The legal industry is uniquely positioned, and indeed obligated, to respond to the racial disparities made clear by the recent killings of George Floyd and Breonna Taylor, but lawyers must be willing to be uncomfortable, says Tiffani Lee at Holland & Knight.
The current decrease in formality and increase in common ground due to the work-from-home environment can make it easier to have a networking conversation, says Megan Burke Roudebush at Keepwith.
One mistake that attorneys commonly make when presenting a case to a third-party funder is focusing almost exclusively on liability and giving short shrift to the damages analysis — resulting in an aspirational damages estimate that falls apart under scrutiny, say Cindy Ahn and Justin Maleson at Longford Capital and Casey Grabenstein at Saul Ewing.
Attorneys at WilmerHale highlight recent developments in privilege law, the significant challenges raised by nontraditional working arrangements popularized during the pandemic, and ways to avoid waiving attorney-client privilege when using electronic communications.

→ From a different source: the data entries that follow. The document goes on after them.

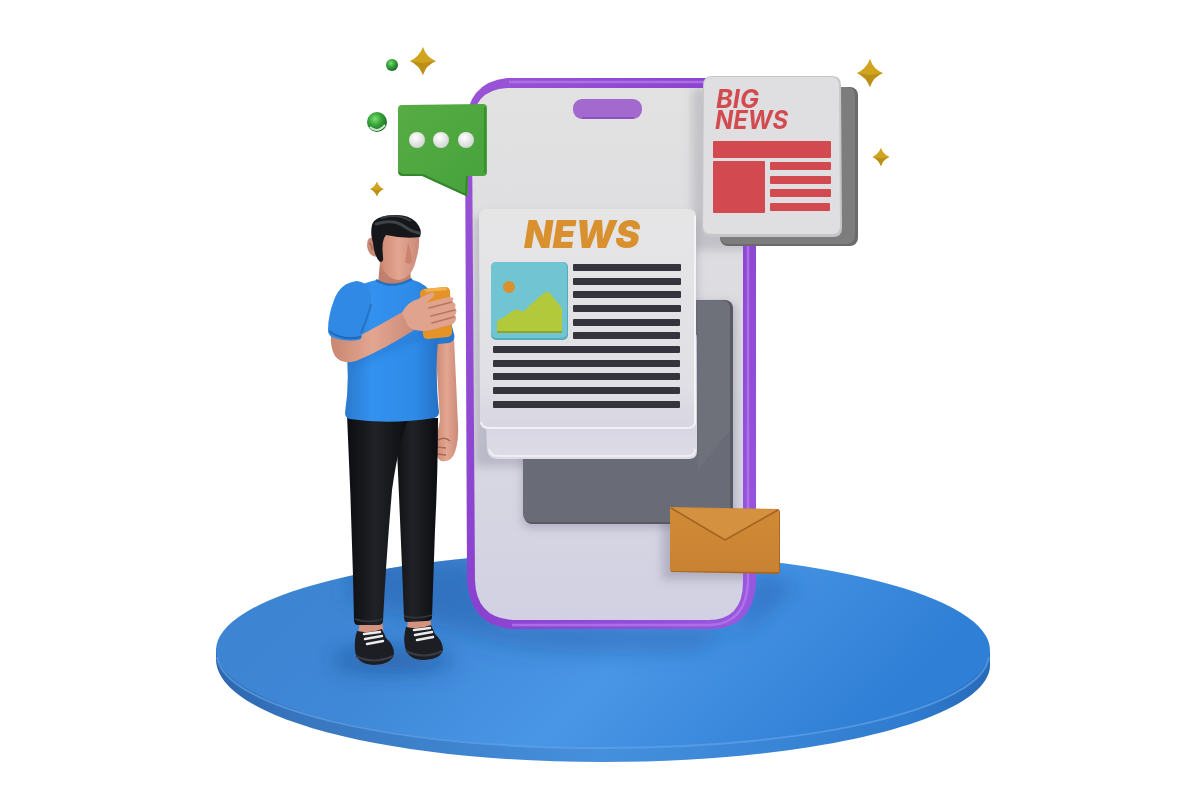
<!DOCTYPE html>
<html lang="en">
<head>
<meta charset="utf-8">
<title>Mobile news illustration</title>
<style>
:root {
  --paper: #e4e3e6;
  --ink: #35333c;
  --orange: #d9902f;
  --red: #d24a4f;
  --purple: #a05fd0;
  --gold: #d0a41f;
  --shirt: #2f8ae6;
  --skin: #d99a86;
  --back-sheet: #696b76;
}
html, body { margin: 0; background: #fff; overflow: hidden; }
.scene { display: block; width: 1200px; height: 800px; }
.headline { font-family: Inter, "Open Sans", sans-serif; font-style: italic; }
.headline-main { font-weight: 900; font-size: 39px; fill: var(--orange); }
.headline-side { font-weight: 700; font-size: 25.5px; fill: var(--red); }
.text-lines { fill: var(--ink); }
.red-blocks { fill: var(--red); }
.spark { fill: var(--gold); }
.spark-shade { fill: #a87b12; opacity: .5; }
</style>
</head>
<body>
<svg class="scene" viewBox="0 0 1200 800" role="img" aria-label="Man reading news on a phone beside a giant smartphone">
<defs>
  <linearGradient id="disc-top" x1="0" y1="0" x2="1" y2=".25">
    <stop offset="0" stop-color="#3c83cf"/><stop offset=".35" stop-color="#3f88d8"/>
    <stop offset=".62" stop-color="#4a96e6"/><stop offset="1" stop-color="#2f7fd6"/>
  </linearGradient>
  <linearGradient id="disc-side">
    <stop offset="0" stop-color="#2c66ae"/><stop offset=".12" stop-color="#3877c0"/>
    <stop offset=".5" stop-color="#4590dd"/><stop offset=".9" stop-color="#2f7bcf"/><stop offset="1" stop-color="#2769b8"/>
  </linearGradient>
  <linearGradient id="frame" x1="0" y1="0" x2="1" y2="1">
    <stop offset="0" stop-color="#9a55d6"/><stop offset=".5" stop-color="#8a41cf"/><stop offset="1" stop-color="#9a58e0"/>
  </linearGradient>
  <linearGradient id="screen" x1="0" y1="0" x2="0" y2="1">
    <stop offset="0" stop-color="#e2e2e2"/><stop offset=".45" stop-color="#dcdce1"/><stop offset="1" stop-color="#d2d1e3"/>
  </linearGradient>
  <linearGradient id="sheet" x1="0" y1="0" x2="0" y2="1">
    <stop offset="0" stop-color="#e6e5e6"/><stop offset=".8" stop-color="#e0dfe5"/><stop offset="1" stop-color="#d6d5e2"/>
  </linearGradient>
  <linearGradient id="roll" x1="0" y1="0" x2="0" y2="1">
    <stop offset="0" stop-color="#b9b8cc"/><stop offset=".35" stop-color="#cfcede"/><stop offset="1" stop-color="#dddce6"/>
  </linearGradient>
  <linearGradient id="shirt" x1="0" y1="0" x2="1" y2="0">
    <stop offset="0" stop-color="#2a78cb"/><stop offset=".3" stop-color="#3391ef"/><stop offset=".75" stop-color="#2f8be8"/><stop offset="1" stop-color="#2471c4"/>
  </linearGradient>
  <linearGradient id="skin" x1="0" y1="0" x2="1" y2="0">
    <stop offset="0" stop-color="#c98670"/><stop offset=".5" stop-color="#e3a691"/><stop offset="1" stop-color="#cb8a78"/>
  </linearGradient>
  <linearGradient id="trouser">
    <stop offset="0" stop-color="#0c0d10"/><stop offset=".45" stop-color="#202227"/><stop offset="1" stop-color="#0b0c0f"/>
  </linearGradient>
  <linearGradient id="bubble" x1="0" y1="0" x2="1" y2="1">
    <stop offset="0" stop-color="#58ac44"/><stop offset="1" stop-color="#45a23b"/>
  </linearGradient>
  <linearGradient id="envelope" x1="0" y1="0" x2="0" y2="1">
    <stop offset="0" stop-color="#d18a35"/><stop offset="1" stop-color="#c98233"/>
  </linearGradient>
  <radialGradient id="ball" cx=".4" cy=".35" r=".7">
    <stop offset="0" stop-color="#7fdc72"/><stop offset=".45" stop-color="#36a53a"/><stop offset="1" stop-color="#1b5f25"/>
  </radialGradient>
  <radialGradient id="pearl" cx=".4" cy=".35" r=".7">
    <stop offset="0" stop-color="#fff"/><stop offset="1" stop-color="#cfd2cf"/>
  </radialGradient>
  <filter id="blur-s" x="-30%" y="-30%" width="160%" height="160%"><feGaussianBlur stdDeviation="4"/></filter>
  <filter id="blur-l" x="-40%" y="-60%" width="180%" height="220%"><feGaussianBlur stdDeviation="11"/></filter>
  <clipPath id="disc-clip"><ellipse cx="603" cy="650" rx="387" ry="98"/></clipPath>
  <clipPath id="screen-clip"><path d="M507 88H708Q743 88 743 126V582Q743 620 708 620H513Q476 618 475 580L472 128Q472 90 507 88Z"/></clipPath>
  <g id="sparkle">
    <path class="spark" d="M0-14Q3-4 13 0Q3 4 0 14Q-4 4-13 0Q-4-4 0-14Z"/>
    <path class="spark-shade" d="M13 0Q3 4 0 14Q-4 4-13 0L0 2Z"/>
  </g>
</defs>

<g id="platform">
  <path d="M216 648V660C218 719 390 762 603 762S988 719 990 666V652Z" fill="url(#disc-side)"/>
  <ellipse cx="603" cy="650" rx="387" ry="98" fill="url(#disc-top)"/>
  <path d="M217 657C225 708 390 748 603 748S982 708 989 657" fill="none" stroke="#62a5ea" stroke-width="2" opacity=".65"/>
  <g clip-path="url(#disc-clip)" filter="url(#blur-l)">
    <path d="M350 560H475L500 622L735 626L700 650Q550 660 470 634L350 600Z" fill="#1f4f9c" opacity=".38"/>
    <path d="M752 570L800 585L735 640Z" fill="#255fb0" opacity=".5"/>
    <ellipse cx="392" cy="660" rx="62" ry="10" fill="#153d7c" opacity=".55"/>
  </g>
</g>

<g id="big-phone">
  <path d="M507 78H714Q756 80 756 124V582Q753 629 710 629H512Q470 626 467 580L465 128Q467 82 507 78Z" fill="url(#frame)"/>
  <path d="M509 82H710Q747 83 748 124V582Q746 624 710 625H512" fill="none" stroke="#b57bea" stroke-width="2.5" opacity=".75"/>
  <path d="M507 88H708Q743 88 743 126V582Q743 620 708 620H513Q476 618 475 580L472 128Q472 90 507 88Z" fill="url(#screen)"/>
  <rect x="573" y="99" width="69" height="20" rx="9" fill="#a469cf"/>
  <path d="M582 118H634" stroke="#8d50bf" stroke-width="2"/>
  <g clip-path="url(#screen-clip)" filter="url(#blur-s)">
    <rect x="692" y="88" width="66" height="162" fill="#8e8d98" opacity=".35"/>
    <rect x="474" y="215" width="224" height="252" rx="8" fill="#8e8da0" opacity=".4"/>
    <rect x="522" y="302" width="214" height="226" rx="8" fill="#7d7c92" opacity=".4"/>
    <rect x="662" y="514" width="90" height="66" fill="#77748c" opacity=".35"/>
  </g>
</g>

<g id="back-sheet">
  <rect x="524" y="300" width="209" height="224" rx="8" fill="#575963"/>
  <rect x="523" y="300" width="207" height="222" rx="8" fill="var(--back-sheet)"/>
  <path d="M698 301H722Q730 301 730 309V430L698 470Z" fill="#73757e" opacity=".6"/>
</g>

<g id="news-sheet">
  <path d="M486 424L690 334Q697 331 697 338V451Q697 459 689 459H497Q487 458 487 448Z" fill="url(#roll)"/>
  <path d="M489 449Q490 456 499 456H688Q695 456 695 449" fill="none" stroke="#efeef4" stroke-width="2"/>
  <path d="M488 209H688Q696 209 696 217V424Q696 430 688 430H488Q480 429 480 421L479 217Q479 209 488 209Z" fill="url(#sheet)"/>
  <path d="M481 422Q482 428 490 428H688Q694 428 695 423" fill="none" stroke="#f1f0f5" stroke-width="2"/>
  <path d="M695 216V424" stroke="#f4f3f5" stroke-width="2"/>
  <text class="headline headline-main" x="524" y="248" textLength="116" lengthAdjust="spacingAndGlyphs">NEWS</text>
  <g id="picture-tile">
    <rect x="491" y="262" width="77" height="78" rx="5" fill="#55acbb"/>
    <rect x="491" y="262" width="76" height="76" rx="5" fill="#71c5d3"/>
    <circle cx="509" cy="287" r="6" fill="var(--orange)"/>
    <path d="M497 331V321Q505 317 511 312Q517 307 523 312L529 306L544 293Q549 290 552 296L562 308V331Q562 333 560 333H499Q497 333 497 331Z" fill="#b2c93c"/>
    <path d="M497 332H562" stroke="#8fa52a" stroke-width="2"/>
  </g>
  <g class="text-lines">
    <rect x="573" y="264" width="108" height="7" rx="1"/>
    <rect x="573" y="278" width="108" height="7" rx="1"/>
    <rect x="573" y="291" width="108" height="7" rx="1"/>
    <rect x="573" y="305" width="108" height="7" rx="1"/>
    <rect x="573" y="319" width="107" height="7" rx="1"/>
    <rect x="573" y="332" width="107" height="7" rx="1"/>
    <rect x="493" y="346" width="187" height="7" rx="1"/>
    <rect x="493" y="360" width="187" height="7" rx="1"/>
    <rect x="493" y="373" width="187" height="7" rx="1"/>
    <rect x="493" y="387" width="187" height="7" rx="1"/>
    <rect x="493" y="401" width="187" height="7" rx="1"/>
  </g>
</g>

<g id="big-news-card">
  <rect x="720" y="87" width="138" height="159" rx="8" fill="#6a6a6b"/>
  <rect x="720" y="87" width="135" height="157" rx="8" fill="#7d7d7e"/>
  <path d="M703 85Q703 76 712 76H832Q841 76 841 85L842 228Q842 237 833 237H711Q702 236 702 227Z" fill="#c7c6c9"/>
  <path d="M704 85Q704 77 712 77H831Q839 77 839 85L840 226Q840 234 832 234H711Q703 234 703 226Z" fill="#dfdee0"/>
  <text class="headline headline-side" x="716" y="108" textLength="43" lengthAdjust="spacingAndGlyphs">BIG</text>
  <text class="headline headline-side" x="715" y="129" textLength="73" lengthAdjust="spacingAndGlyphs">NEWS</text>
  <g class="red-blocks">
    <rect x="713" y="141" width="118" height="17" rx="1"/>
    <rect x="713" y="161" width="52" height="52" rx="1"/>
    <rect x="770" y="162" width="61" height="8" rx="1"/>
    <rect x="770" y="176" width="61" height="8" rx="1"/>
    <rect x="770" y="189" width="61" height="8" rx="1"/>
    <rect x="770" y="203" width="60" height="8" rx="1"/>
  </g>
</g>

<g id="mail">
  <path d="M671 508L779 510Q780 510 780 512V572L778 574L671 572Z" fill="#a9681f"/>
  <path d="M670 507L779 509V572L670 571Z" fill="url(#envelope)"/>
  <path d="M671 508L725 540L778 510" fill="#d4913f" stroke="#a4651f" stroke-width="1.5" stroke-linejoin="round"/>
</g>

<g id="chat-bubble">
  <path d="M402 105L483 104Q487 104 487 108V172Q487 176 483 176H468V194Q468 197 464 195L422 176H402Q398 176 398 171V109Q398 105 402 105Z" fill="url(#bubble)"/>
  <path d="M399 172Q400 175 404 175H423L466 195L467 176" fill="none" stroke="#37852e" stroke-width="2"/>
  <path d="M485 107V173" stroke="#3b8f33" stroke-width="2"/>
  <g fill="url(#pearl)"><circle cx="417" cy="140" r="8"/><circle cx="441" cy="140" r="8"/><circle cx="466" cy="140" r="8"/></g>
</g>

<g id="accents">
  <use href="#sparkle" x="423" y="61"/>
  <use href="#sparkle" x="870" y="73"/>
  <use href="#sparkle" transform="translate(881 157) scale(.66)"/>
  <use href="#sparkle" transform="translate(377 189) scale(.53)"/>
  <circle cx="392" cy="65" r="6" fill="url(#ball)"/>
  <circle cx="377" cy="122" r="10" fill="url(#ball)"/>
  <path d="M370 127Q377 134 385 125" fill="none" stroke="#c9e8c5" stroke-width="2"/>
</g>

<g id="reader">
  <g id="hanging-arm">
    <path d="M435 338L454 338Q456 380 458 425Q459 440 455 452Q451 463 441 461Q434 457 436 440L440 420Z" fill="url(#skin)"/>
    <path d="M438 440Q445 436 450 441M437 447L446 448M437 454L446 455" fill="none" stroke="#a9695a" stroke-width="1.5"/>
  </g>
  <g id="shoes">
    <path d="M360 620H382L384 636H358Z" fill="#d4937f"/>
    <path d="M408 616H430L432 632H407Z" fill="#d4937f"/>
    <path d="M357 631Q354 640 355 650Q356 664 374 665Q393 664 394 653Q394 645 386 638L382 629Q370 634 357 631Z" fill="#1d1e23"/>
    <path d="M406 627Q403 638 405 647Q408 660 424 660Q442 659 443 649Q442 640 435 634L431 625Q419 630 406 627Z" fill="#1d1e23"/>
    <path d="M356 656Q373 665 393 656M406 651Q424 660 442 651" fill="none" stroke="#3a3c43" stroke-width="2"/>
    <path d="M364 634L380 632M365 639L382 636M367 644L383 641M414 630L430 628M415 635L432 632M417 640L433 637" stroke="#eceaea" stroke-width="2.5" stroke-linecap="round"/>
  </g>
  <g id="trousers">
    <path d="M392 418H438Q438 470 435 530L432 617Q432 621 427 621L407 622Q404 622 404 617Q401 540 397 450Z" fill="url(#trouser)"/>
    <path d="M347 415H410Q399 440 392 490Q386 560 383 621Q383 625 378 625H358Q354 625 354 620Q352 520 347 415Z" fill="url(#trouser)"/>
    <path d="M355 619Q368 624 383 619M404 616Q418 620 432 615" fill="none" stroke="#33353b" stroke-width="1.5"/>
  </g>
  <g id="neck-and-shirt">
    <path d="M380 262H410L411 284Q397 294 378 284Z" fill="#c17f6c"/>
    <path d="M420 285Q446 296 454 334Q456 341 449 343L428 345Z" fill="#2878cf"/>
    <path d="M377 280Q392 290 410 279Q427 283 434 297Q440 320 437 354Q436 386 439 412Q439 417 434 418Q390 425 350 419Q345 418 345 413Q350 380 346 348Q340 320 346 300Q354 284 377 280Z" fill="url(#shirt)"/>
    <path d="M376 280Q392 290 412 279" fill="none" stroke="#256fbd" stroke-width="2.5"/>
    <path d="M350 362Q380 350 425 333" fill="none" stroke="#1b5daa" stroke-width="7" opacity=".35" filter="url(#blur-s)"/>
  </g>
  <g id="head">
    <path d="M373 238Q367 236 367 246Q368 256 377 257Z" fill="#cb8a76"/>
    <path d="M369 243Q372 244 372 250" fill="none" stroke="#a96857" stroke-width="1.5"/>
    <path d="M378 236Q395 228 419 234Q420 247 416 260Q412 278 399 280Q385 279 380 262Z" fill="url(#skin)"/>
    <path d="M408 243Q412 254 412 262Q408 265 405 262Z" fill="#c9836f"/>
    <path d="M372 225Q374 216 394 215Q408 214 416 222Q423 230 420 237Q404 239 386 235Q381 240 383 257Q384 262 380 262Q374 256 373 243Q370 233 372 225Z" fill="#15171a"/>
    <path d="M376 224Q392 219 402 225Q412 232 419 233" fill="none" stroke="#50565b" stroke-width="3" stroke-linecap="round" opacity=".7"/>
    <path d="M381 218Q397 213 411 221" fill="none" stroke="#3a3f43" stroke-width="2"/>
  </g>
  <g id="raised-arm">
    <path d="M331 334Q330 347 335 356Q342 365 356 361Q385 349 414 330L404 311Q380 325 361 335Z" fill="url(#skin)"/>
    <path d="M357 281Q340 283 334 300Q328 316 328 330Q328 336 334 338Q346 342 359 340Q362 339 362 334Q367 317 371 302Q372 283 357 281Z" fill="#3089e4"/>
    <path d="M329 331Q342 341 361 337" fill="none" stroke="#2268b5" stroke-width="2"/>
    <path d="M361 333Q368 317 371 304" fill="none" stroke="#2169b7" stroke-width="2" opacity=".7"/>
  </g>
  <g id="hand-phone">
    <path d="M424 289L445 287Q450 287 450 292L452 332Q452 336 448 337L428 339Q423 339 423 334L420 294Q420 290 424 289Z" fill="#e39328"/>
    <path d="M424 289L445 287L448 290L426 292Z" fill="#f3b04c"/>
    <path d="M402 313Q407 302 418 299L430 293Q437 291 433 297L426 303L449 297Q456 297 452 302Q457 303 455 308Q458 311 455 315Q458 320 453 324L431 330Q415 333 408 326Z" fill="#e0a38d"/>
    <path d="M429 308L452 302M431 316L455 310M432 323L454 317" fill="none" stroke="#b87561" stroke-width="1.5" stroke-linecap="round"/>
  </g>
</g>
</svg>
</body>
</html>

While pulling off an effective summer associate program this year will be no easy feat, law firms' investments in their future attorneys should be considered necessary even during this difficult time, says Summer Eberhard at Major Lindsey.
History suggests that legal malpractice claims will rise following the current economic downturn, and while a certain percentage of the claims will be unavoidable, there are prophylactic steps that law firms can take, says John Johnson at Cozen O'Connor.
Concerns that videoconferenced arbitration hearings compromise an arbitrator's ability to reliably resolve credibility contests are based on mistaken perceptions of how many cases actually turn on credibility, what credibility means in the legal world, and how arbitrators make credibility determinations, says Wayne Brazil at JAMS.
Ensuring uninterrupted client service and compliance with ethical obligations in a time when attorneys are more likely to fall ill means taking six basic — yet often ignored — steps to build some redundancy and internal communication into legal practice, say attorneys at Axinn.
Many remote meeting technologies include recording features as default settings, raising three primary concerns from a legal discovery and data retention perspective, and possibly bringing unintended consequences for companies in future litigation, says Courtney Murphy at Clark Hill.
As an appellate attorney who has authored numerous amicus briefs, I am deeply concerned about some fast-moving developments in the case of former Trump national security adviser Michael Flynn, where a D.C. federal judge is transforming amici curiae into 11th-hour prosecutorial intermeddlers, says Lawrence Ebner at Capital Appellate.
When the dark cloud of COVID-19 has passed and resolution centers are once again peopled with warring parties and aspiring peacemakers, remote mediations will likely still be common, but they are not going to be a panacea for all that ails the dispute resolution industry, says Mitch Orpett at Tribler Orpett.